# Exercise requirements
Each record below is to be reproduced without any change.

Stored items from a collection:
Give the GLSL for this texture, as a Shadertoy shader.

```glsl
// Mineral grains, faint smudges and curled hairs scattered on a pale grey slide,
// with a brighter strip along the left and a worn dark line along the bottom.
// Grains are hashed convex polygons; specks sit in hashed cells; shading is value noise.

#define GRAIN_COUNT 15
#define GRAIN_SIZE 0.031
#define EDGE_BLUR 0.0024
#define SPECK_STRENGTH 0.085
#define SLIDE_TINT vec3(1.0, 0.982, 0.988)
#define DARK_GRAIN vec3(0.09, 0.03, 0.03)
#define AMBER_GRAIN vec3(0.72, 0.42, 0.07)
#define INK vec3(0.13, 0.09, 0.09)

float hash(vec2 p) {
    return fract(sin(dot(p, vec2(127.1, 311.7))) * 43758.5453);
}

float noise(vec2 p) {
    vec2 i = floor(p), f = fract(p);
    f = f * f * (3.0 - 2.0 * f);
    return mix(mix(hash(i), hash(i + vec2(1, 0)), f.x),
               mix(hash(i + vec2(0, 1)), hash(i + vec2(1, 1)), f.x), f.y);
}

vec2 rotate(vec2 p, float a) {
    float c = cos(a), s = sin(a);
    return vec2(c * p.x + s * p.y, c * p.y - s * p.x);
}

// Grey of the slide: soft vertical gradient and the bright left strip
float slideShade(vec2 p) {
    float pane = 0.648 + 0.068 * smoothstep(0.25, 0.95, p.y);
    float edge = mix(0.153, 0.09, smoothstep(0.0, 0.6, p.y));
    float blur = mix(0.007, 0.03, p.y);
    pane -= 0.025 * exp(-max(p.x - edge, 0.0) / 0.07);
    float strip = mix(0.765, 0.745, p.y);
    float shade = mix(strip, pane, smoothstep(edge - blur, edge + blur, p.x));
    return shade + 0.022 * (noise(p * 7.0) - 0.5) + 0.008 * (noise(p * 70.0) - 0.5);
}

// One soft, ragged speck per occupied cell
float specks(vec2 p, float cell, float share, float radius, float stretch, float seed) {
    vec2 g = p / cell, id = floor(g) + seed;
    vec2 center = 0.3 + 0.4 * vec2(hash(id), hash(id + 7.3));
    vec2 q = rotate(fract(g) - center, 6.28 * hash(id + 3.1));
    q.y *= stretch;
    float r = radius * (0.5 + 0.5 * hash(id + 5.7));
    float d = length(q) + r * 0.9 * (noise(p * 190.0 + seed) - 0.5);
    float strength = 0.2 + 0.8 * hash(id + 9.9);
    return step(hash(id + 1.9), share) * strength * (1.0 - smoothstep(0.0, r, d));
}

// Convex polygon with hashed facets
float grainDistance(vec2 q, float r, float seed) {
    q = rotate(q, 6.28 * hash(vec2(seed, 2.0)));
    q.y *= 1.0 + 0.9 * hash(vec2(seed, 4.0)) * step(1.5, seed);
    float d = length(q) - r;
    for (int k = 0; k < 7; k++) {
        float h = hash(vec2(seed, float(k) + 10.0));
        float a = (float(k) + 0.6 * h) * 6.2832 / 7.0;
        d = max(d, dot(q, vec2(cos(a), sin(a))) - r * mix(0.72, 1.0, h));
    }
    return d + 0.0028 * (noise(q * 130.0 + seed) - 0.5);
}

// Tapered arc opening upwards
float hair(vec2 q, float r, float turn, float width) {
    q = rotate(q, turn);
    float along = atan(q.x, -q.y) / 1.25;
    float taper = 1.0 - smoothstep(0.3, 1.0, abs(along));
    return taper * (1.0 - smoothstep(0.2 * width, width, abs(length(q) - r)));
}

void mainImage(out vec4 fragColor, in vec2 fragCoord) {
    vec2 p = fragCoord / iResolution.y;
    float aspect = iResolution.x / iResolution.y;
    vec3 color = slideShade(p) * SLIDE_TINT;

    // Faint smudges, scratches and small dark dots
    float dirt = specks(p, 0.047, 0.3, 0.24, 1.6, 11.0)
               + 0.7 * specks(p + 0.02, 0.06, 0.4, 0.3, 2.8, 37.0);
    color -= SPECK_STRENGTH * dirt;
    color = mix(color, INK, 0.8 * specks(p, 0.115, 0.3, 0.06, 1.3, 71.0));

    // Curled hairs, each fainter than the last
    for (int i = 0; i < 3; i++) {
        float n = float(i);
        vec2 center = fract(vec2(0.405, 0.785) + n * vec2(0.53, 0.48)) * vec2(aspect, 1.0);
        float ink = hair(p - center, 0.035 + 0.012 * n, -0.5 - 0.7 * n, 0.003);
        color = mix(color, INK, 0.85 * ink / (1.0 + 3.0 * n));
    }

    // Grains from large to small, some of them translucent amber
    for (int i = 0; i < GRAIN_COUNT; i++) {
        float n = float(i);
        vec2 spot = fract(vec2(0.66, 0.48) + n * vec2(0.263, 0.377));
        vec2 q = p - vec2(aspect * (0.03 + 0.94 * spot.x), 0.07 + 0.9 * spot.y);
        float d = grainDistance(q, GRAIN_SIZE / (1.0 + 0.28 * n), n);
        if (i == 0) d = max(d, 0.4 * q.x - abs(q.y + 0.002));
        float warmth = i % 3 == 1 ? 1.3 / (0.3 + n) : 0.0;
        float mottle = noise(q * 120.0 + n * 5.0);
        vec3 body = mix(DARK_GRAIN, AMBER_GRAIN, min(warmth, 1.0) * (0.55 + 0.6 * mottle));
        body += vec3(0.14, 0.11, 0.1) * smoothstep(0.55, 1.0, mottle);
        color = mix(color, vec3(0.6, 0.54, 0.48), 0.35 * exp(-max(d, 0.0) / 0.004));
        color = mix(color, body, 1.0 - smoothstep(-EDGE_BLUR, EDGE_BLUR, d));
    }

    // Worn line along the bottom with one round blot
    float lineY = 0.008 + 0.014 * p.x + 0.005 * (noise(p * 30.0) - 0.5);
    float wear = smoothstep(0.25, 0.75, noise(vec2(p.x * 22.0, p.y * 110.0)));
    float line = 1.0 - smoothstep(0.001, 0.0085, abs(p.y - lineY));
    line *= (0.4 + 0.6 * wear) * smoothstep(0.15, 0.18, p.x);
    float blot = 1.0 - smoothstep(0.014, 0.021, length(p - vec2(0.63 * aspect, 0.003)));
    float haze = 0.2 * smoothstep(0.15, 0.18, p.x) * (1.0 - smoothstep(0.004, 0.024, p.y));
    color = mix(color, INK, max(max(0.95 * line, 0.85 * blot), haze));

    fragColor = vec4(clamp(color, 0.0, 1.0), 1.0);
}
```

# Solution below
Give the GLSL for this texture, as a Shadertoy shader.

```glsl
// Mineral grains, faint smudges and curled hairs scattered on a pale grey slide,
// with a brighter strip along the left and a worn dark line along the bottom.
// Grains are hashed convex polygons; specks sit in hashed cells; shading is value noise.

#define GRAIN_COUNT 15
#define GRAIN_SIZE 0.031
#define EDGE_BLUR 0.0024
#define SPECK_STRENGTH 0.085
#define SLIDE_TINT vec3(1.0, 0.982, 0.988)
#define DARK_GRAIN vec3(0.09, 0.03, 0.03)
#define AMBER_GRAIN vec3(0.72, 0.42, 0.07)
#define INK vec3(0.13, 0.09, 0.09)

float hash(vec2 p) {
    return fract(sin(dot(p, vec2(127.1, 311.7))) * 43758.5453);
}

float noise(vec2 p) {
    vec2 i = floor(p), f = fract(p);
    f = f * f * (3.0 - 2.0 * f);
    return mix(mix(hash(i), hash(i + vec2(1, 0)), f.x),
               mix(hash(i + vec2(0, 1)), hash(i + vec2(1, 1)), f.x), f.y);
}

vec2 rotate(vec2 p, float a) {
    float c = cos(a), s = sin(a);
    return vec2(c * p.x + s * p.y, c * p.y - s * p.x);
}

// Grey of the slide: soft vertical gradient and the bright left strip
float slideShade(vec2 p) {
    float pane = 0.648 + 0.068 * smoothstep(0.25, 0.95, p.y);
    float edge = mix(0.153, 0.09, smoothstep(0.0, 0.6, p.y));
    float blur = mix(0.007, 0.03, p.y);
    pane -= 0.025 * exp(-max(p.x - edge, 0.0) / 0.07);
    float strip = mix(0.765, 0.745, p.y);
    float shade = mix(strip, pane, smoothstep(edge - blur, edge + blur, p.x));
    return shade + 0.022 * (noise(p * 7.0) - 0.5) + 0.008 * (noise(p * 70.0) - 0.5);
}

// One soft, ragged speck per occupied cell
float specks(vec2 p, float cell, float share, float radius, float stretch, float seed) {
    vec2 g = p / cell, id = floor(g) + seed;
    vec2 center = 0.3 + 0.4 * vec2(hash(id), hash(id + 7.3));
    vec2 q = rotate(fract(g) - center, 6.28 * hash(id + 3.1));
    q.y *= stretch;
    float r = radius * (0.5 + 0.5 * hash(id + 5.7));
    float d = length(q) + r * 0.9 * (noise(p * 190.0 + seed) - 0.5);
    float strength = 0.2 + 0.8 * hash(id + 9.9);
    return step(hash(id + 1.9), share) * strength * (1.0 - smoothstep(0.0, r, d));
}

// Convex polygon with hashed facets
float grainDistance(vec2 q, float r, float seed) {
    q = rotate(q, 6.28 * hash(vec2(seed, 2.0)));
    q.y *= 1.0 + 0.9 * hash(vec2(seed, 4.0)) * step(1.5, seed);
    float d = length(q) - r;
    for (int k = 0; k < 7; k++) {
        float h = hash(vec2(seed, float(k) + 10.0));
        float a = (float(k) + 0.6 * h) * 6.2832 / 7.0;
        d = max(d, dot(q, vec2(cos(a), sin(a))) - r * mix(0.72, 1.0, h));
    }
    return d + 0.0028 * (noise(q * 130.0 + seed) - 0.5);
}

// Tapered arc opening upwards
float hair(vec2 q, float r, float turn, float width) {
    q = rotate(q, turn);
    float along = atan(q.x, -q.y) / 1.25;
    float taper = 1.0 - smoothstep(0.3, 1.0, abs(along));
    return taper * (1.0 - smoothstep(0.2 * width, width, abs(length(q) - r)));
}

void mainImage(out vec4 fragColor, in vec2 fragCoord) {
    vec2 p = fragCoord / iResolution.y;
    float aspect = iResolution.x / iResolution.y;
    vec3 color = slideShade(p) * SLIDE_TINT;

    // Faint smudges, scratches and small dark dots
    float dirt = specks(p, 0.047, 0.3, 0.24, 1.6, 11.0)
               + 0.7 * specks(p + 0.02, 0.06, 0.4, 0.3, 2.8, 37.0);
    color -= SPECK_STRENGTH * dirt;
    color = mix(color, INK, 0.8 * specks(p, 0.115, 0.3, 0.06, 1.3, 71.0));

    // Curled hairs, each fainter than the last
    for (int i = 0; i < 3; i++) {
        float n = float(i);
        vec2 center = fract(vec2(0.405, 0.785) + n * vec2(0.53, 0.48)) * vec2(aspect, 1.0);
        float ink = hair(p - center, 0.035 + 0.012 * n, -0.5 - 0.7 * n, 0.003);
        color = mix(color, INK, 0.85 * ink / (1.0 + 3.0 * n));
    }

    // Grains from large to small, some of them translucent amber
    for (int i = 0; i < GRAIN_COUNT; i++) {
        float n = float(i);
        vec2 spot = fract(vec2(0.66, 0.48) + n * vec2(0.263, 0.377));
        vec2 q = p - vec2(aspect * (0.03 + 0.94 * spot.x), 0.07 + 0.9 * spot.y);
        float d = grainDistance(q, GRAIN_SIZE / (1.0 + 0.28 * n), n);
        if (i == 0) d = max(d, 0.4 * q.x - abs(q.y + 0.002));
        float warmth = i % 3 == 1 ? 1.3 / (0.3 + n) : 0.0;
        float mottle = noise(q * 120.0 + n * 5.0);
        vec3 body = mix(DARK_GRAIN, AMBER_GRAIN, min(warmth, 1.0) * (0.55 + 0.6 * mottle));
        body += vec3(0.14, 0.11, 0.1) * smoothstep(0.55, 1.0, mottle);
        color = mix(color, vec3(0.6, 0.54, 0.48), 0.35 * exp(-max(d, 0.0) / 0.004));
        color = mix(color, body, 1.0 - smoothstep(-EDGE_BLUR, EDGE_BLUR, d));
    }

    // Worn line along the bottom with one round blot
    float lineY = 0.008 + 0.014 * p.x + 0.005 * (noise(p * 30.0) - 0.5);
    float wear = smoothstep(0.25, 0.75, noise(vec2(p.x * 22.0, p.y * 110.0)));
    float line = 1.0 - smoothstep(0.001, 0.0085, abs(p.y - lineY));
    line *= (0.4 + 0.6 * wear) * smoothstep(0.15, 0.18, p.x);
    float blot = 1.0 - smoothstep(0.014, 0.021, length(p - vec2(0.63 * aspect, 0.003)));
    float haze = 0.2 * smoothstep(0.15, 0.18, p.x) * (1.0 - smoothstep(0.004, 0.024, p.y));
    color = mix(color, INK, max(max(0.95 * line, 0.85 * blot), haze));

    fragColor = vec4(clamp(color, 0.0, 1.0), 1.0);
}
```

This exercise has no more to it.